The IMF programme aid is expected to foster the consolidation of public finances, leading to a slight decline in public deficit in 2017, whereas the latter increased in 2016. Civil service wages, subsidies and debt servicing continue to be the main items of government spending and account for 75% of public spending. The moderation in the wage bill will continue thanks to weaker wage growth. The increase in fuel prices will help limit the effort on subsidies. Income should also increase slightly. The gradual recovery in the manufacturing sector expected after the devaluation of the Egyptian pound should help increase the share of direct tax in financing the budget. The introduction of VAT passed by parliament in August 2016 will, moreover, contribute to widening the tax base. Finally the increase in taxes on tobacco and alcohol could boost fiscal revenues by 0.8 points of GDP. The reduction in the public deficit should lead to a slower rise in the public debt, which is mainly domestic. The debt to GDP ratio was up by 5 points in 2016 because of the accumulated deficits. The liberalisation of the exchange rate system is expected to favour the arrival of foreign capital on the market and help increase yields on Egyptian government bonds. Finally, the agreement signed with the International Monetary Fund should send a positive signal to other international donors. Concurrently with IMF aid, Egypt will receive USD 1.5bn from the African Development Bank, as well as USD 3bn from the World Bank.
External accounts still running a deficit
The current account deficit is expected to stabilise in 2017. Oil exports will remain constrained by the fall in oil prices and by weak performances in the sector, but total exports are expected to benefit from the Egyptian pound depreciation . The increase in export competitiveness will, however, only partially offset the drop in tourism income, which will continue to erode the balance of services. Imports, which were completely liberalised after the change in the foreign exchange regime, are expected to climb. Revenues from the Suez Canal are also projected to be held in check, echoing the slowdown in world trade. After growing by 2% in 2015/2016, flows of FDI are, however, expected to rise gradually.
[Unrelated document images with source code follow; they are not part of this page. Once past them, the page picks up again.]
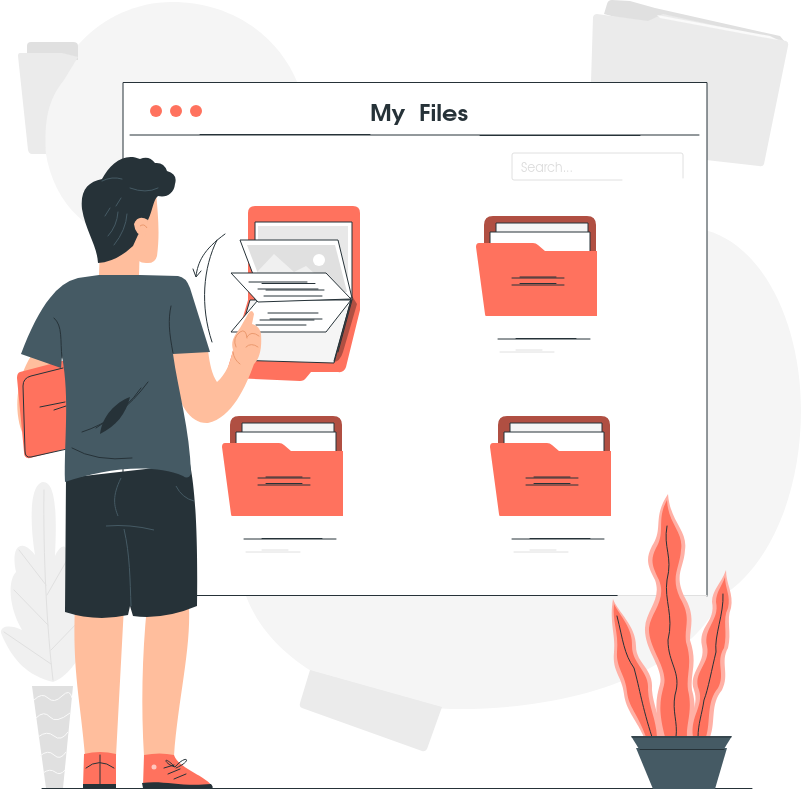
<!DOCTYPE html>
<html lang="en">
<head>
<meta charset="utf-8">
<title>My Files</title>
<style>
:root{--coral:#ff725e;--coral-dark:#b04f42;--coral-pale:#ffb0a5;--ink:#263238;--slate:#455a64;--skin:#ffbe9d;--skin-shade:#eb996e;--blob:#f5f5f5;--mist:#ebebeb;--fog:#e0e0e0;--paper:#f5f5f5}
html,body{margin:0;background:#fff;overflow:hidden}
svg{display:block;width:801px;height:790px}
.coral{fill:var(--coral)}.coral-dark{fill:var(--coral-dark)}.coral-pale{fill:var(--coral-pale)}
.ink{fill:var(--ink)}.slate{fill:var(--slate)}.skin{fill:var(--skin)}
.blob{fill:var(--blob)}.mist{fill:var(--mist)}.fog{fill:var(--fog)}.paper{fill:var(--paper)}.white{fill:#fff}
.line{fill:none;stroke:var(--ink);stroke-width:1;stroke-linecap:round;stroke-linejoin:round}
.soft{fill:none;stroke:var(--fog);stroke-width:1;stroke-linecap:round}
.edge{stroke:var(--ink);stroke-width:1;stroke-linejoin:round}
.title{font:700 22px "TeX Gyre Adventor",Inter,sans-serif;fill:var(--ink);white-space:pre}
.hint{font:400 13px "TeX Gyre Adventor",Inter,sans-serif;fill:#dcdcdc}
</style>
</head>
<body>
<svg viewBox="0 0 801 790" role="img" aria-label="A man opens a folder in a large My Files window">
<defs>
  <g id="folder">
    <path class="coral-dark" d="M8 40V9Q8 0 17 0H111Q120 0 120 9V50H8Z"/>
    <path class="paper edge" d="M20 50V7H112V50Z"/>
    <path class="white edge" d="M14 50V16H114V50Z"/>
    <path class="coral" d="M3 27H57Q60 27 62 29L69 35H121V100H10Q9 100 9 98L0 31Q0 27 3 27Z"/>
    <path class="line" d="M36 62H88M44 67.500H80M36 69H88M44 61H80"/>
    <path class="line" d="M22 123H114M40 122.500H100"/>
    <path class="soft" d="M24 136H78M40 134H66"/>
  </g>
</defs>

<g id="backdrop">
  <path class="blob" d="M44 130C44 65 100 2 172 2C230 2 278 34 298 84L310 240H122C78 230 44 190 44 130Z"/>
  <path class="blob" d="M700 229C760 240 801 320 801 410C801 500 765 570 722 596C690 670 580 709 460 709C350 709 270 660 246 596L500 400Z"/>
  <g id="grey-folders">
    <path class="fog" d="M27 56V46Q27 42 31 42H73Q78 42 78 46V60Z"/>
    <path class="mist" d="M20 53H62L78 57L64 80C48 100 44 120 46 154H32Q29 154 28 150L18 56Q18 53 20 53Z"/>
    <path class="fog" d="M604 14L607 4Q608 0 612 0L630 1L655 8L780 36L785 42L772 60Z"/>
    <path class="mist" d="M597 14L648 21L663 14L786 41Q789 42 788 46L764 164Q763 167 759 166L706 160V82H591L593 17Q594 14 597 14Z"/>
    <path d="M657 15L770 36L778 40L660 18Z" fill="#fafafa"/>
    <path class="mist" d="M310 670L442 707L427 749Q425 752 422 751L302 708Q299 707 300 703Z"/>
  </g>
  <g id="pale-plant">
    <path class="blob" d="M53 682C28 676 12 660 1 633C0 626 10 624 22 630C8 606 8 580 16 572C12 554 16 544 24 546C28 547 32 551 35 555C30 525 29 484 43 482C56 482 57 514 55 556C60 545 66 544 67 551V600L95 606C90 642 75 674 53 682Z" style="fill:#f0f0f0"/>
    <path class="soft" d="M44 490C43 555 47 630 53 680M19 550L46 585M14 590L48 625M4 632L51 664M67 560L47 595M80 620L51 650"/>
    <path class="fog" d="M32 686H73L63 788H46Z"/>
    <path fill="none" stroke="#fafafa" d="M34 700Q42 692 48 698T62 696T72 698M36 718Q44 710 50 717T70 713M38 737Q47 730 54 736T68 732M40 756Q48 749 54 755T66 752M43 773Q50 768 55 772T65 770"/>
  </g>
</g>

<path id="floor" class="line" d="M42 788.500H752"/>

<g id="window">
  <path class="white" d="M123 82H707V596H123Z"/>
  <path class="line" d="M123 596V82.500H707V596"/>
  <path class="line" d="M196 595.500H618" stroke-width=".8"/>
  <path class="soft" d="M618 595.500H707"/>
  <path class="line" d="M130 135H699M200 134.500H370M480 135.500H640"/>
  <g class="coral"><circle cx="156" cy="111" r="6"/><circle cx="176" cy="111" r="6"/><circle cx="196" cy="111" r="6"/></g>
  <text class="title" x="370" y="121" textLength="98" lengthAdjust="spacingAndGlyphs">My  Files</text>
  <path class="soft" d="M622 180H514Q512 180 512 178V155Q512 153 514 153H681Q683 153 683 155V178"/>
  <text class="hint" x="521" y="172" textLength="52" lengthAdjust="spacingAndGlyphs">Search...</text>
</g>

<g id="folder-grid">
  <use href="#folder" x="476" y="216"/>
  <use href="#folder" x="222" y="416"/>
  <use href="#folder" x="490" y="416"/>
</g>

<g id="open-folder">
  <path class="coral" d="M248 213Q248 206 255 206H353Q360 206 360 213V310L346 367Q344 373 338 372L311 372L306 378Q304 381 300 381L234 378Q226 378 227 371L248 300Z"/>
  <path class="coral-dark" d="M352 296L357 304L343 352Q340 362 333 362H322L336 352Z"/>
  <path class="white edge" d="M255 222H352V300H255Z"/>
  <path fill="#e8e8e8" d="M258 226H348V298H258Z"/>
  <path class="white edge" d="M240 240H338L352 298H262Z"/>
  <path class="fog" d="M247 245H335L347 292H265Z"/>
  <path d="M257 272L274 254L294 272L306 266L322 280L328 294H264Z" fill="#f0f0f0"/>
  <circle class="white" cx="319" cy="260" r="6"/>
  <path class="paper edge" d="M250 300H351L334 363L232 360Z"/>
  <path class="white edge" d="M258 300H351L326 332H231Z"/>
  <path class="white edge" d="M231 273H326L351 299L258 302Z"/>
  <path class="line" d="M249 282H307M262 283.500H315M258 289H318M266 290H324M264 296H322M268 313H318M260 320H314M256 325H306M270 319H322"/>
  <path class="line" d="M351 300L334 361M352 300L338 352"/>
  <path class="line" d="M225 234C203 250 198 262 196 276M193 269L196 277L201 271M217 240C203 268 200 306 212 342"/>
</g>

<g id="potted-plant">
  <path class="coral-pale" d="M644 737C634 716 626 710 624 694C622 676 612 672 614 652C616 636 609 622 613 599C618 612 636 626 636 646C636 664 654 668 652 690C653 704 660 718 662 737Z"/>
  <path class="coral" d="M646 737C637 712 629 708 627 692C626 676 616 668 617 652C619 632 612 622 614 604C620 616 633 628 632 646C632 664 650 672 648 690C649 708 656 718 657 737Z"/>
  <path class="coral-pale" d="M690 737C686 716 700 708 694 690C688 672 706 664 702 646C698 626 716 622 712 602C712 590 721 584 726 570C726 584 734 594 731 608C726 620 732 632 728 648C720 662 730 674 722 690C710 704 716 722 710 737Z"/>
  <path class="coral-pale" d="M661 737C654 710 656 698 660 684C664 668 644 650 645 628C646 610 662 600 655 580C648 566 645 560 652 546C664 528 652 518 668 494C670 522 688 530 685 550C684 568 674 574 684 596C696 616 690 626 690 640C698 664 690 672 692 690C698 710 692 722 692 737Z"/>
  <path class="coral" d="M665 737C658 710 660 700 664 685C668 667 648 648 649 628C651 612 667 600 659 580C652 566 650 560 656 548C666 532 656 520 667 500C668 524 684 532 681 550C680 568 670 576 680 598C692 618 684 626 686 642C693 664 686 674 688 690C693 710 686 724 687 737Z"/>
  <path class="coral" d="M693 737C690 716 704 706 699 690C692 672 711 664 707 646C703 628 720 620 716 602C716 592 722 586 725 577C725 588 731 596 728 608C722 620 728 632 724 648C715 662 726 674 718 688C706 702 711 722 706 737Z"/>
  <path class="line" d="M667 526C663 548 673 556 667 580C664 600 674 616 668 640C668 664 682 672 675 695C672 712 678 722 676 737M617 616C623 640 624 654 634 668C640 690 642 706 652 737M723 594C724 614 714 636 716 652C712 668 708 690 704 700C702 714 698 724 698 737"/>
  <path class="slate" d="M636 748H727L715 789H653Z"/>
  <path class="slate" d="M631 736H732L724 749H639Z"/>
  <path class="line" d="M632 737H731M640 749.500H724"/>
</g>

<g id="man">
  <g id="legs">
    <path class="skin" d="M75 606H124L116 756H85C81 705 72 670 75 606Z"/>
    <path class="skin" d="M147 606H189C191 650 178 700 174 756H144C141 708 142 656 147 606Z"/>
  </g>
  <g id="shoes">
    <path class="coral" d="M84 754Q100 750 116 754V786H83Z"/>
    <path class="ink" d="M83 784H116V789H83Z"/>
    <path class="coral" d="M144 755Q160 752 174 755C178 768 206 776 212 786H143Z"/>
    <path class="ink" d="M142 783C164 780 180 787 211 784Q214 788 212 788H143Z"/>
    <path class="line" d="M100 755V784M86 768Q99 757 114 768M164 768L174 765M168 774L180 769M174 779L186 774M174 766C162 754 164 764 175 767C186 754 194 760 176 768"/>
    <circle cx="154" cy="767" r="2.500" fill="#ffc7bf"/>
  </g>
  <path id="shorts" class="ink" d="M66 478L190 464C195 490 198 530 197 606Q164 620 133 616L130 606L128 615Q96 622 65 612Z"/>
  <path d="M121 478C112 496 114 506 118 516M106 526Q130 524 154 530M124 529C130 555 130 580 131 606M176 486Q182 498 194 501" fill="none" stroke="#455a64"/>
  <g id="left-arm">
    <path class="skin" d="M31 356L61 360L64 376L30 390L22 432C14 410 16 380 31 356Z"/>
    <path class="coral" d="M20 372L62 361Q68 360 69 366V448L30 458Q24 459 24 452L17 378Q17 373 20 372Z"/>
    <path class="line" d="M67 449L31 457Q25 458 25 451L23 386Q23 378 31 376L63 368M40 407L65 402M54 410L66 406"/>
  </g>
  <g id="right-arm">
    <path class="skin" d="M172 350L208 350C210 366 212 374 217 382C226 374 230 364 233 350C230 340 236 334 240 328L248 314Q252 308 254 314L252 324Q260 326 261 334C262 348 260 358 254 364C246 386 232 418 208 423C190 424 178 404 176 380Z"/>
    <path d="M236 347Q232 338 240 332Q246 328 247 338M247 337Q251 330 259 336M246 347Q251 342 258 347M233 352Q234 360 240 364" fill="none" stroke="#eb996e" stroke-linecap="round"/>
  </g>
  <path id="neck" class="skin" d="M100 245L140 240L139 276Q120 284 99 276Z"/>
  <g id="shirt">
    <path class="slate" d="M99 275H140L178 276Q186 277 190 288L210 352L173 354C178 390 190 430 191 474Q188 480 183 476C150 462 100 470 65 482C64 440 70 400 62 356L61 368L21 354C30 330 40 310 50 298Q62 282 78 278Z"/>
    <path class="line" d="M62 358C60 340 63 326 54 318M173 353C169 332 168 320 171 306M82 432Q120 420 148 382M96 428Q128 408 141 388M72 448Q96 462 132 458"/>
    <path class="ink" d="M100 434C102 416 116 402 130 397C126 414 116 426 100 434Z"/>
  </g>
  <g id="head">
    <path class="skin" d="M136 204L156 192C158 214 160 234 157 256Q155 264 146 263Q136 263 134 252L128 224Z"/>
    <path class="ink" d="M98 263C97 245 86 232 82 209C80 190 88 182 102 179C110 164 124 152 140 159Q149 155 155 163Q164 162 167 171Q178 174 175 184C174 194 166 198 158 196C153 200 153 210 148 220L138 235L133 246Q116 262 98 263Z"/>
    <path class="skin" d="M148 220Q138 214 134 224Q135 235 145 237Z"/>
    <path d="M102 181Q112 176 122 179M130 188Q146 194 158 188M108 236Q117 226 118 212M114 245Q126 230 127 214M116 206L121 198M105 216L110 208" fill="none" stroke="#455a64" stroke-linecap="round"/>
    <path d="M140 226Q144 223 147 228" fill="none" stroke="#eb996e"/>
  </g>
</g>
</svg>
</body>
</html>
A socio-political context which remains tense
Egypt's social climate could worsen in 2017. Although a section of the population remains in solidarity with the government, the risk of social unrest is growing, given the food shortages and the significant increase in inflation. The country continues, moreover, to face the threat of terrorism and is still endangered by more attacks targeting the Sinai and Cairo. The deterioration of the social and security environment could dampen the economic recovery and particularly the return of tourists and foreign investors. On this basis, a reform of the investment code and an improvement in the business climate will be necessary in 2017, if the country wants to benefit from the positive consequences of the devaluation and use foreign investment to support activity.
2016 remained characterised by a change in direction of Egyptian foreign policy and by worsening links with Saudi Arabia, reflected in the halt to Saudi aid and oil deliveries. This shift in Egyptian diplomatic relations is likely to benefit Russia and the United States with which President Sissi intends to establish privileged ties.
Last update: January 2017